For over two decades Neil’s internationally renowned artwork has examined Stoke-on-Trent’s post-industrial ceramic legacy, and the impact of the decline in the industry on place, people and artisanal knowledge. Through ongoing exploration of archives and use of living testimony, his work raises questions about the relevance of industrial craft skills that are now deemed outmoded or unviable for contemporary production. Neil draws attention to this largely unseen heritage and the need to recognise the relevance of these skills in contemporary contexts. His work takes the form of site specific installations that have been exhibited all over the world. Neil aims to highlight endangered craft practices and re-evaluate them through new forms of expression, often combining performance, film and the dynamics of hired labour.

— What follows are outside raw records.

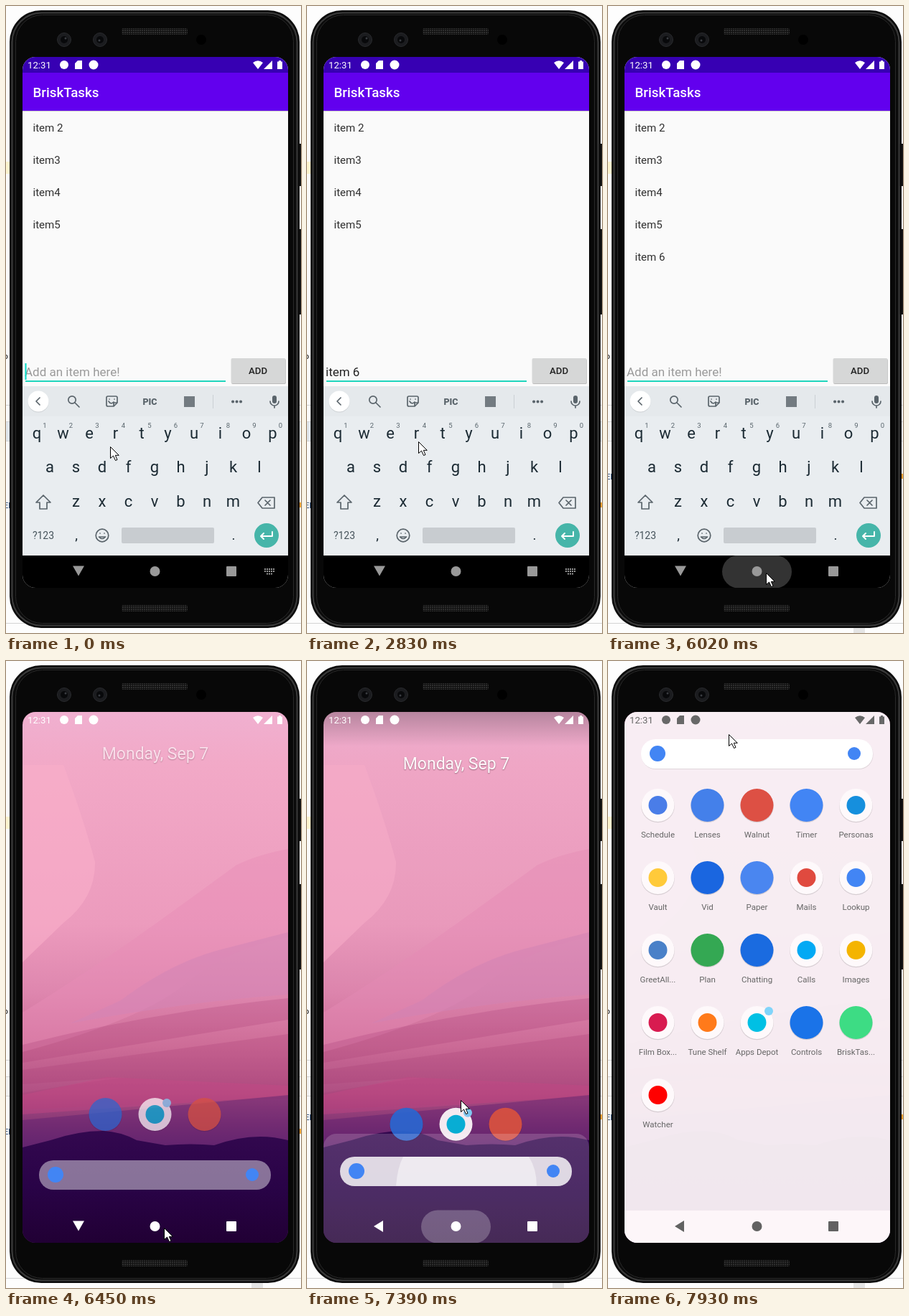
Write an HTML page that moves like this. It is 411 by 874 pixels and loops after 8000 ms.

```html
<!DOCTYPE html>
<html lang="en">
<head>
<meta charset="utf-8">
<title>To-do app demo</title>
<style>
html, body { margin: 0; width: 100%; height: 100%; overflow: hidden; background: #fdfdfd; }
svg { display: block; width: 411px; height: 874px; font-family: Roboto, sans-serif; }
.mid { text-anchor: middle; }
.line { fill: none; stroke: #5a646b; stroke-width: 1.7; stroke-linejoin: round; stroke-linecap: round; }
</style>
</head>
<body>
<svg viewBox="0 0 411 874">
  <defs>
    <clipPath id="screenClip"><rect x="23" y="71" width="370" height="740" rx="18"/></clipPath>
    <linearGradient id="sky" x2="0" y2="1">
      <stop offset="0" stop-color="#f0b0d0"/><stop offset=".1" stop-color="#f2a9c7"/>
      <stop offset=".4" stop-color="#ec9bbd"/><stop offset=".53" stop-color="#de86ae"/>
      <stop offset=".63" stop-color="#cd6c97"/><stop offset=".72" stop-color="#b04f83"/>
      <stop offset=".78" stop-color="#813474"/><stop offset=".84" stop-color="#5a226b"/>
    </linearGradient>
    <linearGradient id="ground" x2="0" y2="1">
      <stop offset="0" stop-color="#33084f"/><stop offset=".5" stop-color="#290347"/><stop offset="1" stop-color="#210034"/>
    </linearGradient>
    <linearGradient id="scrimFade" x2="0" y2="1">
      <stop offset="0" stop-opacity=".24"/><stop offset="1" stop-opacity="0"/>
    </linearGradient>
    <pattern id="mesh" width="3" height="3" patternUnits="userSpaceOnUse">
      <rect width="3" height="3" fill="#111"/><circle cx="1" cy="1" r="1" fill="#383838"/>
    </pattern>
  </defs>

  <!-- Desktop behind the device -->
  <rect width="411" height="874" fill="#fdfdfd"/>
  <rect y="217" width="6" height="17" fill="#fff6cf"/>
  <text x="-7" y="492" font-size="11">to</text>
  <path d="M0 556.5H411M0 579.5H411M0 606.5H411M0 860.5H411" stroke="#d4d4d4"/>
  <rect id="band" y="580" width="411" height="26" fill="#e3e8ed"/>
  <g id="margin"><text x="-3" y="4" font-size="11" fill="#163a6b">EM</text><path d="M409-4h2v7h-2z" fill="#f0a030"/></g>
  <rect id="thumb" x="342" y="867" width="16" height="7" fill="#e4e4e4"/>

  <!-- Device body -->
  <path d="M408 192h3v59h-3zM408 311h3v119h-3z" fill="#111"/>
  <rect x="5" y="6" width="404" height="861" rx="44" fill="#0b0b0b"/>
  <rect x="8.5" y="9.5" width="397" height="854" rx="41" fill="none" stroke="#3b3b3b" stroke-width="2"/>
  <rect x="13.5" y="12.5" width="387" height="848" rx="37" fill="#080808" stroke="#292929"/>
  <g fill="#1b1c1f" stroke="#292a2d"><circle cx="81" cy="47" r="9.5"/><circle cx="131" cy="47" r="9.5"/></g>
  <g fill="#08090b"><circle cx="81" cy="47" r="5"/><circle cx="131" cy="47" r="5"/></g>
  <g fill="#3a3d42"><circle cx="83" cy="45" r="1.5"/><circle cx="130" cy="48" r="1.5"/></g>
  <circle cx="272" cy="47" r="7" fill="#000"/>
  <rect x="161" y="31" width="92" height="9" rx="2" fill="url(#mesh)"/>
  <rect x="161" y="835" width="92" height="9" rx="2" fill="url(#mesh)"/>

  <g clip-path="url(#screenClip)">
    <g id="app">
      <rect x="23" y="71" width="370" height="740" fill="#fafafa"/>
      <rect x="23" y="71" width="370" height="23" fill="#3700b3"/>
      <rect x="23" y="93" width="370" height="53" fill="#6200ee"/>
      <path d="M23 146.5H393" stroke="#c9c9c9"/>
      <text x="37.5" y="127" font-size="18.8" font-weight="500" fill="#fff">BriskTasks</text>
      <g id="list" fill="#303030"></g>
      <text id="entry" x="26" y="516" font-size="17" xml:space="preserve"></text>
      <path d="M27 523H306" stroke="#1fd5bd" stroke-width="2"/>
      <rect id="caret" y="498" width="2" height="23" fill="#03dac5"/>
      <rect x="314" y="492" width="76" height="35" rx="2" fill="#bbb"/>
      <rect x="313.5" y="491" width="76" height="35" rx="2" fill="#d6d7d7"/>
      <text class="mid" x="351" y="513" font-size="13.2" font-weight="500" fill="#222">ADD</text>

      <rect x="23" y="530" width="370" height="236" fill="#e9edf0"/>
      <rect x="23" y="530" width="370" height="42" fill="#e5e9ec"/>
      <circle cx="45" cy="552" r="14.5" fill="#ccd0d3"/>
      <circle cx="45" cy="551" r="14.5" fill="#fff"/>
      <path id="chevron" class="line" d="M47 546l-5 5l5 5"/>
      <g id="tools">
        <circle class="line" cx="92" cy="549" r="5.2"/><path class="line" d="M96 553l6 6"/>
        <path class="line" d="M142 544h11a2 2 0 0 1 2 2v7l-5 5h-8a2 2 0 0 1-2-2v-10a2 2 0 0 1 2-2M155 553h-5v5M143 551q3 5 7 1M144 548h.1M151 548h.1"/>
        <text class="mid" x="200.5" y="555.5" font-size="12.5" font-weight="900" fill="#5a646b">PIC</text>
        <rect x="248" y="544" width="15" height="15" fill="#737b81"/>
        <path d="M288.5 542V561" stroke="#cbd0d4"/>
        <path class="line" d="M316 551.5h.1M321.5 551.5h.1M327 551.5h.1" style="stroke-width:4"/>
      </g>
      <rect x="371" y="543" width="6" height="11" rx="3" fill="#5a646b"/>
      <path class="line" d="M368 551a6 6 0 0 0 12 0M374 557v3"/>
      <g id="keys" class="mid" fill="#1b2a33"></g>
      <path class="line" d="M52 682l10 10h-5v9h-10v-9h-5z"/>
      <path class="line" d="M357 685h17v15h-17l-6-7.5zM361 689l7 7M368 689l-7 7"/>
      <circle class="line" cx="134" cy="738" r="8.8"/>
      <path class="line" d="M129.5 740q4.5 5 9 0zM131 735h.1M137 735h.1"/>
      <rect x="161" y="727" width="129" height="22" rx="2" fill="#c8ccd0"/>
      <circle cx="363" cy="738" r="17" fill="#46b5a9"/>
      <path class="line" d="M371 733v6h-16m4-4l-4 4l4 4" style="stroke:#fff;stroke-width:2"/>
      <g id="toast">
        <rect x="137" y="697" width="141" height="46" rx="23" fill="#ebeef0"/>
        <text class="mid" x="207.5" y="725" font-size="13.2" fill="#222">Item was added</text>
      </g>
      <rect x="23" y="766" width="370" height="45" fill="#000"/>
      <path id="keyboardIcon" d="M360 785h15M360 788h15M363 791.5h9" stroke="#999" stroke-width="2" stroke-dasharray="2 1"/>
    </g>

    <g id="home">
      <rect x="23" y="71" width="370" height="740" fill="url(#sky)"/>
      <path d="M23 145H80Q108 220 124 280Q125 330 80 365L23 420Z" fill="#fab0ca" opacity=".6"/>
      <path d="M23 490Q120 430 210 365T320 285Q350 270 393 262V385Q310 400 250 450T23 545Z" fill="#e78db5" opacity=".45"/>
      <path d="M160 473Q230 420 300 402L393 378V465Q250 475 90 505Z" fill="#d486b7" opacity=".55"/>
      <g fill="#a93c75" opacity=".25">
        <path d="M23 535Q200 490 393 470V500L23 560Z"/><path d="M23 570L393 520V565L23 590Z"/>
        <path d="M23 602Q210 570 393 555V610L23 625Z"/>
      </g>
      <path d="M23 605L140 580L393 592V606L23 632Z" fill="#c94684" opacity=".4"/>
      <path d="M23 640L393 605V680H23Z" fill="#5d2070" opacity=".45"/>
      <path d="M23 678L62 668Q100 655 135 655Q160 656 182 668L222 675Q260 672 290 675Q345 655 393 668V811H23Z" fill="url(#ground)"/>
      <rect id="shade" x="23" y="71" width="370" height="740" fill="#5b284f"/>
      <rect id="scrim" x="23" y="71" width="370" height="48" fill="url(#scrimFade)"/>
      <g id="workspace">
        <text id="date" class="mid" x="208" y="153" font-size="23" fill="#fff" style="text-shadow:0 1px 2px #0006">Monday, Sep 7</text>
        <g id="dock"></g>
      </g>
      <g id="sheet">
        <rect id="sheetFill" x="23" width="370" height="830" rx="18" fill="#fef8fb"/>
        <rect id="barShadow" x="46.5" y="33" width="323" height="41" rx="20"/>
        <rect id="bar" x="46" y="32" width="323" height="41" rx="20" fill="#fff"/>
        <path id="barGlow" d="M124 72.5Q126 47 134 32H309Q320 49 320 72.5Z" fill="#fff"/>
        <circle cx="69" cy="52" r="11" fill="#4285f4"/>
        <circle cx="343" cy="52" r="9" fill="#4285f4"/>
        <g id="apps"></g>
      </g>
      <rect id="navFill" x="23" y="766" width="370" height="45" fill="#fdf6f9"/>
    </g>

    <rect id="press" x="159" y="765.5" width="97" height="46" rx="23" fill="#fff"/>
    <g id="nav">
      <path id="back" d="M93 780.5h16l-8 14z"/>
      <circle cx="207.5" cy="788" r="7"/><rect x="307" y="781" width="14" height="14" rx="1"/>
    </g>
    <g id="status">
      <text x="30" y="87" font-size="13.2">12:31</text>
      <circle cx="81" cy="82" r="6"/><circle cx="122" cy="82" r="6.5"/>
      <path d="M100 76h6v12h-10v-8zM344 79q7-5.5 14 0l-7 9zM371 76v12h-12zM380 76h3v1.5h2v10.5h-7v-10.5h2z"/>
    </g>
  </g>
  <path id="pointer" d="M0 0V16L4 12.5L7 19L9.5 18L6.8 11.8H11.8Z" fill="#fff" stroke="#000"/>
</svg>
<script>
const LOOP = 8000;
const $ = id => document.getElementById(id);
const set = (id, attrs) => { for (const name in attrs) $(id).setAttribute(name, attrs[name]); };
const show = (id, on) => set(id, { opacity: on ? 1 : 0 });
const clamp = v => Math.max(0, Math.min(1, v));
const label = (x, y, size, text, extra = '') => `<text x="${x}" y="${y}" font-size="${size}" ${extra}>${text}</text>`;

// Moments at which the screen refreshes
const TICKS = [0, 140, 680, 1220, 1340, 1460, 1580, 2010, 2410, 2680, 2830, 2950, 3070, 3220, 3370,
  3520, 3640, 3770, 3900, 4060, 4210, 4670, 4790, 4910, 5060, 5180, 5330, 5470, 5610,
  5760, 5880, 6020, 6450, 6570, 6720, 6990, 7120, 7260, 7390, 7540, 7690, 7810, 7930];

const POINTER = [[0, 145, 614], [140, 150, 612], [2410, 150, 612], [2830, 155, 607], [3370, 345, 508],
  [4210, 346, 510], [4670, 328, 545], [5610, 225, 770], [6020, 220, 790], [6990, 220, 790],
  [7260, 217, 700], [7390, 214, 612], [7540, 202, 410], [7930, 168, 102]];
const SHEET_TOP = [[6450, 664], [6570, 675], [6720, 680], [7260, 680], [7390, 659], [7540, 447], [7690, 215], [7810, 105], [7930, 77]];
const SHEET_ALPHA = [[0, 0], [.035, .17], [.386, .86], [1, .93]];
const TYPED = [[1220, 'i'], [1340, 'it'], [1460, 'item'], [1580, 'item '], [2410, 'item 6'], [3520, '']];

const APPS = [
  ['Schedule', '#4a7de8', 1], ['Lenses', '#4480ea'], ['Walnut', '#dd5044'], ['Timer', '#4285f4'], ['Personas', '#168fdd', 1],
  ['Vault', '#ffca3a', 1], ['Vid', '#1a66e0'], ['Paper', '#4a86f0'], ['Mails', '#e04a3f', 1], ['Lookup', '#4285f4', 1],
  ['GreetAll...', '#4a80c8', 1], ['Plan', '#34a853'], ['Chatting', '#1a6be0'], ['Calls', '#03a9f4', 1], ['Images', '#f4b400', 1],
  ['Film Box...', '#d81b50', 1], ['Tune Shelf', '#ff7a1a', 1], ['Apps Depot', '#00c0e4', 1], ['Controls', '#1a73e8'], ['BriskTas...', '#3ddc84'],
  ['Watcher', '#f00', 1]];

function icon(x, y, color, plated, badge) {
  const disc = (cy, r, fill) => `<circle cx="${x}" cy="${cy}" r="${r}" fill="${fill}"/>`;
  return disc(y + 1, 23.3, '#0002') + disc(y, 23, plated ? '#fef9fb' : color) + (plated ? disc(y, 13, color) : '') +
    (badge ? `<circle cx="${x + 16.5}" cy="${y - 16}" r="6" fill="#81d4fa"/>` : '');
}

$('list').innerHTML = ['item 2', 'item3', 'item4', 'item5', 'item 6']
  .map((text, i) => label(37.5, 174.5 + i * 45.2, 15.1, text)).join('');
const newItem = $('list').lastChild;

$('keys').innerHTML = [['qwertyuiop', 43, 603], ['asdfghjkl', 61, 650], ['zxcvbnm', 97.5, 698]]
  .map(([row, x, y]) => [...row].map((key, i) => label(x + i * 36.5, y, 22, key)).join('')).join('') +
  [...'1234567890'].map((digit, i) => label(54 + i * 36.5, 588, 9.5, digit, 'fill="#59656c"')).join('') +
  label(52, 743, 14, '?123', 'fill="#46535b"') + label(98, 744, 19, ',') + label(317, 744, 19, '.');

$('dock').innerHTML = icon(138.5, 648, '#2a66d0') + icon(207.5, 648, '#00b8dc', 1, 1) + icon(276.5, 648, '#d9513f');
$('apps').innerHTML = APPS.map(([name, color, plated], i) => {
  const x = 69.5 + i % 5 * 69, y = 124 + Math.floor(i / 5) * 101;
  return icon(x, y, color, plated, name === 'Apps Depot') + label(x, y + 45, 11.5, name, 'class="mid" fill="#666"');
}).join('');

function tween(keys, t) {
  const next = keys.findIndex(key => key[0] > t);
  if (next <= 0) return keys[next ? keys.length - 1 : 0].slice(1);
  const [a, b] = [keys[next - 1], keys[next]];
  const f = (t - a[0]) / (b[0] - a[0]);
  return a.slice(1).map((v, i) => v + (b[i + 1] - v) * f);
}

function drawApp(t) {
  const text = (TYPED.findLast(step => t >= step[0]) || [0, ''])[1];
  const entry = $('entry');
  entry.textContent = text || 'Add an item here!';
  set('entry', { fill: text ? '#222' : '#9a9a9a' });
  const end = text ? 26 + entry.getSubStringLength(0, text.length) : 26.5;
  const blinkOn = [[0, 140], [680, 2010], [2410, 2680], [3520, 4060], [4670, 5180], [5610, 6020]]
    .some(([from, to]) => t >= from && t < to);
  set('caret', { x: end, opacity: blinkOn ? 1 : 0 });
  const typing = t >= 1220 && t < 2410;
  show('tools', !typing);
  set('chevron', { d: typing ? 'M43 546l5 5l-5 5' : 'M47 546l-5 5l5 5' });
  newItem.setAttribute('opacity', t >= 3520 ? 1 : 0);
  set('toast', { opacity: clamp((t - 3520) / 500) * clamp((5880 - t) / 400) });
  show('keyboardIcon', t < 6020);
}

function drawHome(t) {
  const top = tween(SHEET_TOP, t)[0];
  const lift = clamp((680 - top) / 603) * (t >= 6990);
  const settle = clamp((t - 6300) / 420);
  const shift = t < 6720 ? top - 680 : -65 * lift;
  const fade = clamp(1 - 2.1 * lift);
  set('workspace', { transform: `translate(0 ${shift})` });
  set('date', { opacity: (.4 + .6 * settle) * fade });
  set('dock', { opacity: (.55 + .45 * settle) * fade });
  set('shade', { opacity: clamp(lift * .5) });
  set('scrim', { opacity: settle < 1 ? 0 : 1 - lift });
  set('sheet', { transform: `translate(0 ${top})` });
  set('sheetFill', { y: -30 * clamp(lift * 4 - 3), opacity: tween(SHEET_ALPHA, lift)[0] });
  set('bar', { opacity: Math.min(1, .25 + .53 * settle + lift) });
  set('barShadow', { opacity: .1 * clamp(lift * 3) });
  set('barGlow', { opacity: t >= 7260 && t < 7540 ? .45 : 0 });
  set('apps', { opacity: clamp((lift - .05) * 1.5) });
  set('navFill', { opacity: clamp(lift * 2 - 1) });
  return lift;
}

function draw(elapsed) {
  const t = TICKS.findLast(tick => tick <= elapsed);
  const atHome = t >= 6450;
  show('app', !atHome);
  show('home', atHome);
  let lift = 0;
  if (atHome) lift = drawHome(t); else drawApp(t);

  const lightSheet = lift > .7;
  set('nav', { fill: !atHome ? '#999' : lightSheet ? '#626262' : '#fff' });
  set('status', { fill: lightSheet ? '#686868' : '#fff' });
  set('back', { d: t < 6720 ? 'M93 780.5h16l-8 14z' : 'M106 780v16l-13-8z' });
  set('press', { opacity: t >= 5880 && t < 6450 ? .2 : t >= 6990 && t < 7540 ? .24 : 0 });

  set('margin', { transform: `translate(0 ${t < 3520 ? 696 : t < 6990 ? 656 : 636})` });
  set('band', { fill: t < 3520 ? '#e0e6eb' : '#f5f5f5' });
  show('thumb', t >= 5610);
  const [x, y] = tween(POINTER, t);
  set('pointer', { transform: `translate(${Math.round(x) + .5} ${Math.round(y) + .5})` });
}

const start = performance.now();
function frame() {
  draw((performance.now() - start) % LOOP);
  requestAnimationFrame(frame);
}
frame();
</script>
</body>
</html>
```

For the Whitegold Prize, Neil is exploring the entangled histories of St Austell and Stoke-on-Trent and wants to bring the largely unseen working relationships between people, processes and material in the ceramic industry into public view. Through a new installation created for Whitegold 2020 Neil intends to reconnect audiences with the physicality of raw materials, their geological origins and wider cultural contexts as well as the tools and technologies that have been key to the success of both Stoke and St Austell. Neil will be running free public workshops at Wheal Martyn at the time of the Whitegold Festival where participants will be able to use the tools involved in the processing of china clay together with those used in the historic manufacture of bone china to make something new.
“I’m fascinated by these two industries; their parallel connection to clay as a material, and the ‘alchemic’ processes that turns this inert matter into objects which enhance our daily lives. Through this project, I will draw upon a range of historic tools associated ceramic production and clay extraction, to reanimate actions and forgotten processes. As the digital continues to revolutionise production, the ‘knowledge of the hand’ is becoming increasingly lost. I’m hoping to reassign a sense of value to these more traditional systems of knowledge back into contemporary consciousness.”
“Communities were established around these industries – livelihoods were built on the extraction and transformation of raw materials. As they have downsized in recent decades, there exists a sense of detachment from these histories. I want to explore new ways to reactivate connections that have shaped the identity of place, through artistic process and participation.”
Neil Brownsword’s project is supported by Staffordshire University, Spode Museum Trust and Valentine Clays. Dates for Neil’s workshops at Wheal Martyn for the Whitegold Festival in September will be announced in the coming months.
Find out more about Neil Brownsword at
Instagram – @neilbrownsword
Twitter – @neil_brownsword